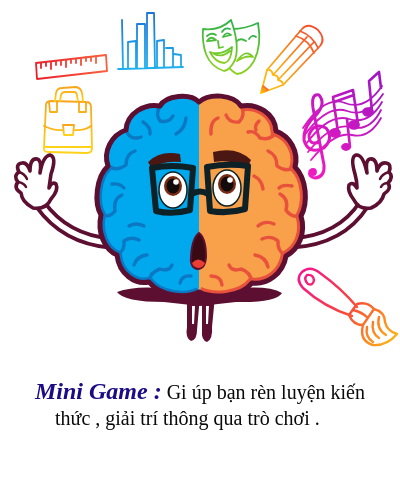
<!DOCTYPE html>
<html lang="vi">
<head>
<meta charset="utf-8">
<title>Mini Game</title>
<style>
:root {
  --paper: #fff;
  --ink: #5c0f31;
  --blue: #00a9ee;
  --blue-shade: #0b78c4;
  --orange: #f9a04a;
  --orange-shade: #e8513c;
  --frame: #0d2126;
  --brow: #4a1712;
  --title: #1b0c86;
  --text: #0a0a0a;
}
* { margin: 0; padding: 0; box-sizing: border-box; }
body { width: 400px; height: 500px; overflow: hidden; background: var(--paper); }
.poster { position: relative; width: 400px; height: 500px; overflow: hidden; background: var(--paper); }
.illustration { position: absolute; left: 0; top: 0; display: block; }
.caption {
  position: absolute; left: 35px; top: 379px; width: 360px;
  font: 20px/25px "Liberation Serif", serif; color: var(--text); white-space: nowrap;
}
.caption strong { font-size: 24px; font-style: italic; color: var(--title); }
.caption .line { display: block; height: 27px; }
.caption .indent { padding-left: 20px; }
.sketch { fill: none; stroke-width: 1.8; stroke-linecap: round; stroke-linejoin: round; }
.sketch.bold { stroke-width: 2.4; }
.outline { stroke: var(--ink); stroke-linecap: round; stroke-linejoin: round; }
.fold { fill: none; stroke-width: 3.4; stroke-linecap: round; stroke-linejoin: round; }
.left-half { fill: var(--blue); }
.right-half { fill: var(--orange); }
</style>
</head>
<body>
<main class="poster">
<svg class="illustration" width="400" height="370" viewBox="0 0 400 370" role="img" aria-label="Bộ não nửa xanh nửa cam đeo kính giơ hai tay, xung quanh là đồ dùng học tập và nghệ thuật">
  <defs>
    <linearGradient id="ruler-ink"><stop offset="0" stop-color="#e8202c"/><stop offset="1" stop-color="#f9603c"/></linearGradient>
    <linearGradient id="bag-ink" x2="0" y2="1"><stop offset="0" stop-color="#f8a51b"/><stop offset="1" stop-color="#ffd21a"/></linearGradient>
    <linearGradient id="chart-ink" x2="0" y2="1"><stop offset="0" stop-color="#1b74d8"/><stop offset="1" stop-color="#1fb1ee"/></linearGradient>
    <linearGradient id="mask-ink" x2="0" y2="1"><stop offset="0" stop-color="#2fb34a"/><stop offset="1" stop-color="#8ed21f"/></linearGradient>
    <linearGradient id="pencil-ink" x1="1" y1="0" x2="0" y2="1"><stop offset="0" stop-color="#f4442e"/><stop offset=".6" stop-color="#fb9a17"/><stop offset="1" stop-color="#ffcb12"/></linearGradient>
    <linearGradient id="music-ink" gradientUnits="userSpaceOnUse" x1="305" y1="170" x2="380" y2="80"><stop offset="0" stop-color="#f21bc0"/><stop offset="1" stop-color="#a016c4"/></linearGradient>
    <linearGradient id="brush-ink" gradientUnits="userSpaceOnUse" x1="300" y1="270" x2="396" y2="340"><stop offset="0" stop-color="#f5148f"/><stop offset=".5" stop-color="#f8443c"/><stop offset="1" stop-color="#fdb515"/></linearGradient>
    <path id="brain-left" d="M199 102C190 93 166 95 160 106C145 103 127 113 126 130C111 135 103 152 108 166C96 177 94 203 101 215C97 233 105 250 117 255C119 274 135 285 149 282C160 296 186 299 199 292Z"/>
    <path id="brain-right" d="M199 292C213 299 241 297 252 283C267 285 283 274 286 256C299 249 306 233 301 216C308 203 307 179 295 167C299 152 290 136 276 131C275 113 257 103 241 106C233 94 209 93 199 102Z"/>
    <clipPath id="left-clip"><use href="#brain-left"/></clipPath>
    <clipPath id="right-clip"><use href="#brain-right"/></clipPath>
    <g id="eye">
      <ellipse rx="14" ry="18" fill="#fff" stroke="#0d2126" stroke-width="1.5"/>
      <ellipse cy="-4" rx="9" ry="10" fill="#7a2b14"/>
      <ellipse cy="-4" rx="6.5" ry="7.5" fill="#120b0b"/>
      <circle cx="3" cy="-8" r="2.8" fill="#fff"/>
    </g>
  </defs>

  <g id="ruler" class="sketch" stroke="url(#ruler-ink)">
    <path d="M36 63L106 55L107 71L37 79Z"/>
    <path d="M41 63v5m5-6v4m5-4v7m5-8v4m5-4v4m5-5v7m5-8v4m5-4v4m5-5v7m5-8v4m5-4v4m5-5v7"/>
  </g>

  <g id="briefcase" class="sketch" stroke="url(#bag-ink)">
    <path d="M46 104Q47 101 51 101L86 102Q91 102 91 107L92 148Q92 153 87 153L48 152Q43 152 44 147Z"/>
    <path d="M55 101L56 93Q57 88 62 88L76 87Q81 88 82 93L83 101M60 101L61 95Q62 92 65 92L74 92Q77 92 77 96L78 101"/>
    <path d="M44 126Q54 131 63 130M74 130Q84 131 91 126M63 125L74 125L73 135L64 135Z"/>
    <path d="M49 102L50 112L57 112L57 102M79 102L79 112L86 112L86 103M45 147H91"/>
  </g>

  <g id="bar-chart" class="sketch" stroke="url(#chart-ink)">
    <path d="M122 20L123 69L183 67M118 69L124 69M128 68V42L136 41V68M137 68V24L145 24V68M147 68V13L154 13L155 68M157 68V41L164 40V67M166 48L173 48V67M174 54L181 55V67"/>
  </g>

  <g id="theatre-masks" class="sketch" stroke="url(#mask-ink)">
    <path d="M232 29Q245 29 258 23Q262 45 254 61Q247 73 237 74Q231 71 228 66"/>
    <path d="M236 42Q240 37 246 41M249 39Q252 34 256 37M237 61Q246 48 253 57Q246 55 237 61"/>
    <path fill="#fff" d="M203 29Q220 31 231 20Q240 45 235 60Q230 70 224 71Q211 67 206 54Q202 43 203 29Z"/>
    <path d="M207 41Q211 35 216 40Q211 41 207 41M223 37Q226 31 231 35Q227 36 223 37M218 41L219 48L223 47M210 52Q221 56 232 47Q231 62 224 63Q215 62 210 52ZM214 54Q222 58 230 51M207 36Q211 32 216 35M222 32Q225 27 230 29"/>
  </g>

  <g id="pencil" class="sketch" stroke="url(#pencil-ink)">
    <path d="M261 93L267 70L302 29Q308 22 318 30Q326 39 320 46L283 85Z"/>
    <path d="M267 70Q272 69 273 75Q279 75 278 80Q283 81 283 85M273 75L307 37M278 80L314 42M296 36Q309 40 314 53M300 31Q313 36 318 48"/>
    <path fill="#fb9a17" d="M261 93L263 86L268 90Z"/>
  </g>

  <g id="music-notes" class="sketch" stroke="url(#music-ink)">
    <path d="M303 128Q325 95 345 103T382 86M304 136Q327 104 347 111T383 94M306 144Q329 113 349 119T382 102M308 152Q332 122 351 127T381 110M311 160Q335 131 352 135T381 118"/>
    <path stroke-width="3" d="M319 142Q309 146 309 135Q314 122 326 128Q334 138 324 148Q308 155 304 140Q303 126 317 114Q326 103 319 95Q311 93 313 108L324 165Q325 177 315 178Q308 177 310 171"/>
    <path stroke-width="2.6" d="M338 132L333 97L353 90L358 124M372 111L369 81L379 72L381 88M334 102L354 95M350 147L347 119"/>
    <g fill="url(#music-ink)"><circle cx="313" cy="172" r="3"/><ellipse cx="335" cy="133" rx="5" ry="3.8"/><ellipse cx="354" cy="125" rx="5" ry="3.8"/><ellipse cx="368" cy="112" rx="5" ry="3.8"/><ellipse cx="346" cy="147" rx="4" ry="3"/></g>
  </g>

  <g id="paint-brush" class="sketch bold" stroke="url(#brush-ink)">
    <path d="M352 316Q324 307 303 288Q295 279 302 272Q310 265 320 273Q341 288 357 307"/>
    <path d="M308 284Q303 279 307 275Q313 274 314 280Q313 286 308 284"/>
    <path d="M349 315L357 304Q367 301 374 309L363 325Q353 325 349 315ZM353 310Q362 312 368 318"/>
    <path d="M374 309Q385 312 385 322Q387 331 397 334Q387 346 373 345Q359 341 363 325M367 327Q365 337 373 342M379 317Q376 329 386 335M373 322Q371 333 379 338"/>
  </g>

  <path id="ground-shadow" fill="var(--ink)" d="M117 292Q133 286 160 288H242Q270 286 282 293Q276 303 236 302L200 306L164 302Q124 302 117 292Z"/>

  <g id="legs">
    <path fill="var(--ink)" d="M187 296H200L197 330Q197 340 191 341Q185 338 187 327ZM202 296H215L212 327Q213 339 207 342Q201 340 202 330Z"/>
    <path fill="#fff" d="M192 306L195 306L194 324L192 324ZM206 306L209 306L208 324L206 324Z"/>
  </g>

  <g id="arms" class="outline" fill="none">
    <path stroke-width="13" d="M40 204Q65 239 110 243M364 204Q341 240 292 243"/>
    <path style="stroke:#fff" stroke-width="5.5" d="M40 204Q65 239 110 243M364 204Q341 240 292 243"/>
  </g>

  <g id="hands" class="outline" fill="#fff" stroke-width="3.6">
    <path d="M33 208Q22 202 21 193Q13 188 18 182Q13 176 19 172Q15 164 22 163Q27 162 30 171Q30 158 37 159Q42 160 40 173Q43 156 50 155Q57 157 51 174Q50 181 49 188Q52 181 56 184Q59 190 51 199Q46 210 33 208Z"/>
    <path d="M19 172Q25 174 27 179M18 182Q24 183 26 187" fill="none" stroke-width="2.5"/>
    <path d="M371 208Q382 203 384 194Q392 189 388 183Q394 177 389 172Q392 164 386 163Q380 162 377 171Q377 158 370 159Q365 160 367 173Q363 154 356 155Q350 157 355 174Q357 181 357 188Q353 181 349 185Q347 191 354 200Q359 210 371 208Z"/>
    <path d="M389 172Q382 174 380 179M388 183Q383 183 381 187" fill="none" stroke-width="2.5"/>
  </g>

  <g id="brain">
    <use href="#brain-left" class="left-half" fill="#00a9ee"/>
    <use href="#brain-right" class="right-half" fill="#f9a04a"/>
    <path clip-path="url(#left-clip)" fill="none" stroke="var(--blue-shade)" stroke-width="10" d="M108 166C96 177 94 203 101 215C97 233 105 250 117 255C119 274 135 285 149 282C160 296 186 299 199 292"/>
    <path clip-path="url(#right-clip)" fill="none" stroke="var(--orange-shade)" stroke-width="11" d="M199 292C213 299 241 297 252 283C267 285 283 274 286 256C299 249 306 233 301 216C308 203 307 179 295 167C299 152 290 136 276 131C275 113 257 103 241 106"/>
    <g class="fold" stroke="var(--blue-shade)">
      <path d="M160 106Q155 114 160 121Q169 123 173 116M126 130Q130 141 141 137M108 166Q117 172 126 165Q126 154 135 151M101 215Q110 218 115 211Q113 199 122 195M117 255Q125 251 124 241Q131 236 139 240M149 282Q150 272 160 269Q169 272 172 265M143 122Q151 127 150 134M176 134Q185 129 186 118M112 184Q120 183 124 188M129 226Q136 222 144 226M134 265Q137 256 147 255M180 283Q182 275 191 276"/>
    </g>
    <g class="fold" stroke="var(--orange-shade)">
      <path d="M241 106Q246 115 239 122Q229 123 226 115M276 131Q272 141 260 138Q255 130 248 132M295 167Q286 173 277 166Q277 155 268 151M301 216Q291 218 286 210Q289 199 280 194M286 256Q277 251 278 241Q271 235 262 239M252 283Q251 272 241 269Q232 272 229 265M259 121Q254 126 256 130M211 134Q210 121 218 118M292 186Q283 184 279 188M274 224Q265 220 258 226M268 267Q266 257 255 255M222 285Q221 276 211 276M254 176Q262 180 263 189"/>
    </g>
    <path class="outline" fill="none" stroke-width="5" d="M199 102C190 93 166 95 160 106C145 103 127 113 126 130C111 135 103 152 108 166C96 177 94 203 101 215C97 233 105 250 117 255C119 274 135 285 149 282C160 296 186 299 199 292C213 299 241 297 252 283C267 285 283 274 286 256C299 249 306 233 301 216C308 203 307 179 295 167C299 152 290 136 276 131C275 113 257 103 241 106C233 94 209 93 199 102Z"/>
  </g>

  <g id="face">
    <path fill="var(--brow)" d="M148 162Q160 150 180 154L181 162Q162 160 152 169ZM213 152Q237 146 251 160L247 168Q231 159 214 162Z"/>
    <use href="#eye" x="173" y="190"/>
    <use href="#eye" x="227" y="188"/>
    <g fill="none" stroke="var(--frame)" stroke-width="6" stroke-linejoin="round">
      <path d="M152 168Q172 164 193 168L190 210Q172 215 156 211ZM207 167Q228 163 248 166L245 209Q228 214 210 211Z"/>
      <path d="M192 194Q200 189 208 194"/>
    </g>
    <path fill="#3a0a14" stroke="var(--ink)" stroke-width="2" d="M199 233Q206 238 206 257Q205 269 198 269Q190 268 191 257Q192 238 199 233Z"/>
    <path fill="#ea3d34" d="M192 263Q198 256 205 263Q203 268 198 268Q193 267 192 263Z"/>
  </g>
</svg>

<p class="caption">
  <span class="line"><strong>Mini Game :</strong> Gi úp bạn rèn luyện kiến</span>
  <span class="line indent">thức , giải trí thông qua trò chơi .</span>
</p>
</main>
</body>
</html>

→ **PROBLEM DESCRIPTION**:
Lines with "ruler" in the listing above: count them and give the total, nothing else.

→ **COMPLETED EXERCISE**:
2